Records excerpted from a collection:

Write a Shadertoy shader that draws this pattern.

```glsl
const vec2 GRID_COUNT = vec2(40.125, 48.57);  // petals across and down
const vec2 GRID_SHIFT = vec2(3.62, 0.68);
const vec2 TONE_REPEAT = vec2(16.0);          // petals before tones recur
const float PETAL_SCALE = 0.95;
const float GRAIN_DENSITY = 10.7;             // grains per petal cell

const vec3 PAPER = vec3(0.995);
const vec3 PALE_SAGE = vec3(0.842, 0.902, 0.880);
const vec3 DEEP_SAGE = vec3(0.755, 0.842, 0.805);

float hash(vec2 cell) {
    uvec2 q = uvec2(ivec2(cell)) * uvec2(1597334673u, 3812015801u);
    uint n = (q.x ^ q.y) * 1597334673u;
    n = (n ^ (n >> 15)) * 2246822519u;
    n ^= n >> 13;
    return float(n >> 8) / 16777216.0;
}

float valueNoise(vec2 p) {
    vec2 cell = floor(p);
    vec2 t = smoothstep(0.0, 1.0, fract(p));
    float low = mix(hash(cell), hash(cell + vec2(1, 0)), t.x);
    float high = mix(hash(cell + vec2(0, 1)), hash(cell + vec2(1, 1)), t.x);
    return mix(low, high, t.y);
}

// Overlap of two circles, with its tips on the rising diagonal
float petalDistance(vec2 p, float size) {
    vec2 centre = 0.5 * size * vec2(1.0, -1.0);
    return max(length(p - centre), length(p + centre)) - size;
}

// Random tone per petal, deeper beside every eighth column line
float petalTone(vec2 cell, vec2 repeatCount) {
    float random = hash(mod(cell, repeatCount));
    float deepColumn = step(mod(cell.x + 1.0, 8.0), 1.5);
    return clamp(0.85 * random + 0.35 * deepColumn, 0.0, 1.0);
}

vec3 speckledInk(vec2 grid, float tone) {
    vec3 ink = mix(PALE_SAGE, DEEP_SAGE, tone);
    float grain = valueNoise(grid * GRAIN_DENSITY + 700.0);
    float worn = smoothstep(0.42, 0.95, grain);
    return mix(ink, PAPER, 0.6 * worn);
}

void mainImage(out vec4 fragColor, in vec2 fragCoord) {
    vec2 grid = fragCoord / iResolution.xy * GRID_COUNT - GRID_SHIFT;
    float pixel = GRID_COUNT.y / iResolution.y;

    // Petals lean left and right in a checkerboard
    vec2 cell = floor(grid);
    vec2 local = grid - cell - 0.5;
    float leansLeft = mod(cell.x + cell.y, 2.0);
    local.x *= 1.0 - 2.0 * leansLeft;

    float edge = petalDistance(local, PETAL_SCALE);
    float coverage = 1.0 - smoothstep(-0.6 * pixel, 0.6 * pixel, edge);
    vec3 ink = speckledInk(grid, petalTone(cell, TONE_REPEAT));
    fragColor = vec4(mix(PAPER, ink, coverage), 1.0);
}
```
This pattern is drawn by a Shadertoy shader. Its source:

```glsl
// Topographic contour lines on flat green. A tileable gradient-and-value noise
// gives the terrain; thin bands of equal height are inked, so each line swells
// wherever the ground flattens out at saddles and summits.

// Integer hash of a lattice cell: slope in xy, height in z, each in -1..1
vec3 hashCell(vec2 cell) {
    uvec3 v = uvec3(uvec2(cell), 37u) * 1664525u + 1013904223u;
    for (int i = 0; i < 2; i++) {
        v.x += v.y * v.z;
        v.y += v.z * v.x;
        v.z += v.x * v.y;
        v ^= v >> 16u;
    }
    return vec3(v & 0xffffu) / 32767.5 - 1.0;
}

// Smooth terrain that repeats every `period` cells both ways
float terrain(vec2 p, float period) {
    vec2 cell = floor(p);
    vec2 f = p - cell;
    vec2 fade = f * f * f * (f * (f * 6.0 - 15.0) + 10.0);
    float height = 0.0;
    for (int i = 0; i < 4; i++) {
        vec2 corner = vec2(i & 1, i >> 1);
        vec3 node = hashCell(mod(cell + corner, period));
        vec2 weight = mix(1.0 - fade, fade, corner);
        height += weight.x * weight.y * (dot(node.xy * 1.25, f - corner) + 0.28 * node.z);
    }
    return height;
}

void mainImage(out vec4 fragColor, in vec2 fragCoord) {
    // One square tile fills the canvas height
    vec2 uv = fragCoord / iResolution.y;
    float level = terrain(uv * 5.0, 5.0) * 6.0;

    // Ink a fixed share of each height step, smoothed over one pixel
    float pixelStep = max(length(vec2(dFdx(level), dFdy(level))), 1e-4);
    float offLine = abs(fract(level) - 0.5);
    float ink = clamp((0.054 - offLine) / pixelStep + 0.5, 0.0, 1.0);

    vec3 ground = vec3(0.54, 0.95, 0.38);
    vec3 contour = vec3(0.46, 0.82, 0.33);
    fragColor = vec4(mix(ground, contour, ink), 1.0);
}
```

Problem ▸
Find the word "return" in the entries, then copy out every line that has it.

The completed task ▸
    return float(n >> 8) / 16777216.0;
    return mix(low, high, t.y);
    return max(length(p - centre), length(p + centre)) - size;
    return clamp(0.85 * random + 0.35 * deepColumn, 0.0, 1.0);
    return mix(ink, PAPER, 0.6 * worn);
    return vec3(v & 0xffffu) / 32767.5 - 1.0;
    return height;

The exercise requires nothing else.